**What you should do**
Copy each line of the entries that includes the word "background".

**Supplied data**

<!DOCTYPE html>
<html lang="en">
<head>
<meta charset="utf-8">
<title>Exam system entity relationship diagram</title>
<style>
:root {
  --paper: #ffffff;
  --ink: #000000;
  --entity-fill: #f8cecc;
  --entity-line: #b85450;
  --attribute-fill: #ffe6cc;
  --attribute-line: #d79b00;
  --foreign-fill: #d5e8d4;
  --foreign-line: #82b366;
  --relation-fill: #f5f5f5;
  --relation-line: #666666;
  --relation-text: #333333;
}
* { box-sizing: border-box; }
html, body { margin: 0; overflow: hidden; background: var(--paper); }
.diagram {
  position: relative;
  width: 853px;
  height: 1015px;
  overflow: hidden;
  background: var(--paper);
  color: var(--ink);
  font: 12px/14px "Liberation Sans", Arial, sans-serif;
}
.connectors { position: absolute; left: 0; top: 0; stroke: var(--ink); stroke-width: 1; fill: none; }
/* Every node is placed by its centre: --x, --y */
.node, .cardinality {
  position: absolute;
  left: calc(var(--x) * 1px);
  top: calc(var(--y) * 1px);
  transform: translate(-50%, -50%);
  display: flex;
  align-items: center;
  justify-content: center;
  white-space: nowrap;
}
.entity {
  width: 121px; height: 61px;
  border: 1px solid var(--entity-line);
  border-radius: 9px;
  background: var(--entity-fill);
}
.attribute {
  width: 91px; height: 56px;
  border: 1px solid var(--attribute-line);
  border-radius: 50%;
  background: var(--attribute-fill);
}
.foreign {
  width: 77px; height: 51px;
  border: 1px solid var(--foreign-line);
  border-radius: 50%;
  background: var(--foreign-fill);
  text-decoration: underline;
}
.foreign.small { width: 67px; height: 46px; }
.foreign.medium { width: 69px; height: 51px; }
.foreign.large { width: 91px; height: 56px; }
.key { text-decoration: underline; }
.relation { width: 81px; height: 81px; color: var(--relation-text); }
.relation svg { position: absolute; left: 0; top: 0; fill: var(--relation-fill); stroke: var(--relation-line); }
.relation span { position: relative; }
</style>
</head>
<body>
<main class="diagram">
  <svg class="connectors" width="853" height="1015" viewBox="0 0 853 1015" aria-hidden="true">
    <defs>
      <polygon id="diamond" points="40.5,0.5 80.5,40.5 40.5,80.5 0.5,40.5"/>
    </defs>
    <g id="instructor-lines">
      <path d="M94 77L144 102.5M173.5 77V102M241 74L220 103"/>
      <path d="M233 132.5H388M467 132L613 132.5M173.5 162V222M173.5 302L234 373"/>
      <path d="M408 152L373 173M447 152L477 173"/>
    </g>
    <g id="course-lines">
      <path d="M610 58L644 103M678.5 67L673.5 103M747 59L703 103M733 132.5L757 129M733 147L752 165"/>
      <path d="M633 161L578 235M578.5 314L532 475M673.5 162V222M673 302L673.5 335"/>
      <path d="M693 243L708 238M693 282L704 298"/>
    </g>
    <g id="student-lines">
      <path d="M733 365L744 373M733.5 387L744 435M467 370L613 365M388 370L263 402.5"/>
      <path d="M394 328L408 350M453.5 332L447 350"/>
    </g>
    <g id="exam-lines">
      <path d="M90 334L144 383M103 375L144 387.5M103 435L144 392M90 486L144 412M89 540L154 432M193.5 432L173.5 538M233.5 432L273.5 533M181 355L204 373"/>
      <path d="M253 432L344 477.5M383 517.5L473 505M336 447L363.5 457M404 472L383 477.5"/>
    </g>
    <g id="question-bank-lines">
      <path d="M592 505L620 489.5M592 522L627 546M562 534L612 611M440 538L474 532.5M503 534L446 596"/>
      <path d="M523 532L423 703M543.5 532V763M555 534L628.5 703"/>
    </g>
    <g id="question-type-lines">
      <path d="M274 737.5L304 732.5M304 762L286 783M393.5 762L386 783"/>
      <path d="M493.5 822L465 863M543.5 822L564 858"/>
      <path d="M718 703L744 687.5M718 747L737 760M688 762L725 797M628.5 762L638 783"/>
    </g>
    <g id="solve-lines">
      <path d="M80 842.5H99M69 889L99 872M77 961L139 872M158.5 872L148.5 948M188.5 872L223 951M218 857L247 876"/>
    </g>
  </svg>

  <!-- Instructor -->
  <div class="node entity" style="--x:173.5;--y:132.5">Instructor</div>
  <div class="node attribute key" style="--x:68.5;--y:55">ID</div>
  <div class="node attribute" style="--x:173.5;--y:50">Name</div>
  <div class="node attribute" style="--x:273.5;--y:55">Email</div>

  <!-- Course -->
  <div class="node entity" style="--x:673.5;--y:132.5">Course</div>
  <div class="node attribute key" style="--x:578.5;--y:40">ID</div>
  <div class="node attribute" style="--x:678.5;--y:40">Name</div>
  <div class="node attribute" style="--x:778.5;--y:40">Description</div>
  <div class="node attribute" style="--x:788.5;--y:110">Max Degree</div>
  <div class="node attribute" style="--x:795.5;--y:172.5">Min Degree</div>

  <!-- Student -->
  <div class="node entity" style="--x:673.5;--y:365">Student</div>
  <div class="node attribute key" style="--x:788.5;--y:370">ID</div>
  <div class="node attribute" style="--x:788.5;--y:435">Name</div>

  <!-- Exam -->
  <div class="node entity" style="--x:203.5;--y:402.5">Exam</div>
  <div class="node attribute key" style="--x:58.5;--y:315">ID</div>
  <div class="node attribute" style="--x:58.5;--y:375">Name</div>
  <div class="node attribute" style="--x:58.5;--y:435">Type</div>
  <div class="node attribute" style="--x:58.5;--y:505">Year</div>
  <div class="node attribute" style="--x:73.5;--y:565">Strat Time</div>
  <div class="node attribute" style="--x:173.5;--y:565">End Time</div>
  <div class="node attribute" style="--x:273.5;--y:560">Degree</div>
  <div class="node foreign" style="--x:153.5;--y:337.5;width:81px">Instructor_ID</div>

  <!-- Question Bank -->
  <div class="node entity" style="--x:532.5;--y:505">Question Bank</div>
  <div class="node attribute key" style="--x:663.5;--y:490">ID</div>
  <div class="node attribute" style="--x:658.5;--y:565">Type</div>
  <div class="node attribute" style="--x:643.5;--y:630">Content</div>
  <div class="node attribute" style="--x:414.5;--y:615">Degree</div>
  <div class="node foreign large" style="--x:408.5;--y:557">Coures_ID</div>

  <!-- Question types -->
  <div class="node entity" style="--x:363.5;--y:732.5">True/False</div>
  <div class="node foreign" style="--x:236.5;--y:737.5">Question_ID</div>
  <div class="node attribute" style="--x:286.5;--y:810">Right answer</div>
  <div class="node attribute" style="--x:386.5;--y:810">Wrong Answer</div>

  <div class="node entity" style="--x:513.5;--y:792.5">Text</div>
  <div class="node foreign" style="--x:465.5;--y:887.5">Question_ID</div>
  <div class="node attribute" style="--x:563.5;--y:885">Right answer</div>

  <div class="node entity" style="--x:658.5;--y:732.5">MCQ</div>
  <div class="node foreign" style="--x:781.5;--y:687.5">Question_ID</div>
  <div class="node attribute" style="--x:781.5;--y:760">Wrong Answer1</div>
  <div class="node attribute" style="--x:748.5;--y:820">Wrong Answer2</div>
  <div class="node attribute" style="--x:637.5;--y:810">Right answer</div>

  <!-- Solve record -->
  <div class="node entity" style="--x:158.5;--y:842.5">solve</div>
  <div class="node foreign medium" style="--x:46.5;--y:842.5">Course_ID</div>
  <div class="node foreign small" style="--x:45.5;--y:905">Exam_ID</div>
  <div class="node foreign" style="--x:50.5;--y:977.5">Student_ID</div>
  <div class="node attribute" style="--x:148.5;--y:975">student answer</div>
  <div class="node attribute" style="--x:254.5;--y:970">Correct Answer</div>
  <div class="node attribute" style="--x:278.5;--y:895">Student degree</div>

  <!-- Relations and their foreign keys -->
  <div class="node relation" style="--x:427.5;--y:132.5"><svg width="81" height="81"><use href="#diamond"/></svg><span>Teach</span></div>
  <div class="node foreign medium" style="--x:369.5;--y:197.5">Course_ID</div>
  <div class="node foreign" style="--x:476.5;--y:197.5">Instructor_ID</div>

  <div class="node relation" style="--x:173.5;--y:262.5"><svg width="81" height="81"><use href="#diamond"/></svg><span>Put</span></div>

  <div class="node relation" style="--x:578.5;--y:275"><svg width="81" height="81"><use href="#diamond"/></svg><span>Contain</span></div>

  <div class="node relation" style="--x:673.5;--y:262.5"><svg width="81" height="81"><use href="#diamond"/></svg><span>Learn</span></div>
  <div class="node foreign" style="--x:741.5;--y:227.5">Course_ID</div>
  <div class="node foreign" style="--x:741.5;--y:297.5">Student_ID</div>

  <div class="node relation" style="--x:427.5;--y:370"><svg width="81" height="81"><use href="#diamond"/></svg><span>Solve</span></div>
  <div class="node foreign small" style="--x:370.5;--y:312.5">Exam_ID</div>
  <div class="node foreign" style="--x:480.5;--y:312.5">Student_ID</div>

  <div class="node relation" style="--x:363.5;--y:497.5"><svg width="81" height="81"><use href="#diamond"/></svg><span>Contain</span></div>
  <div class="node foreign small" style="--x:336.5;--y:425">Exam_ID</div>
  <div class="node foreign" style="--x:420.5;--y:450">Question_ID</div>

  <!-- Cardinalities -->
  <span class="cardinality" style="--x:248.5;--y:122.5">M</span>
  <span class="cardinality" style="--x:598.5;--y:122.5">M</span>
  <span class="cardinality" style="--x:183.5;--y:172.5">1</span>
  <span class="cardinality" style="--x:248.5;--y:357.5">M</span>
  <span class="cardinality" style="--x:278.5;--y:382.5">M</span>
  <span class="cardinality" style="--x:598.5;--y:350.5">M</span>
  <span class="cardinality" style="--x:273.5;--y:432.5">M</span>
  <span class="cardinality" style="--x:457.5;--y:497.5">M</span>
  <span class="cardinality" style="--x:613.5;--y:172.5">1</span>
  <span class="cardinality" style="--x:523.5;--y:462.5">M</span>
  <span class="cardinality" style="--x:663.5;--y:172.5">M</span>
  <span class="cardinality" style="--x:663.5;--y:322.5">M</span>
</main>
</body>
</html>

**Output below**
html, body { margin: 0; overflow: hidden; background: var(--paper); }
  background: var(--paper);
  background: var(--entity-fill);
  background: var(--attribute-fill);
  background: var(--foreign-fill);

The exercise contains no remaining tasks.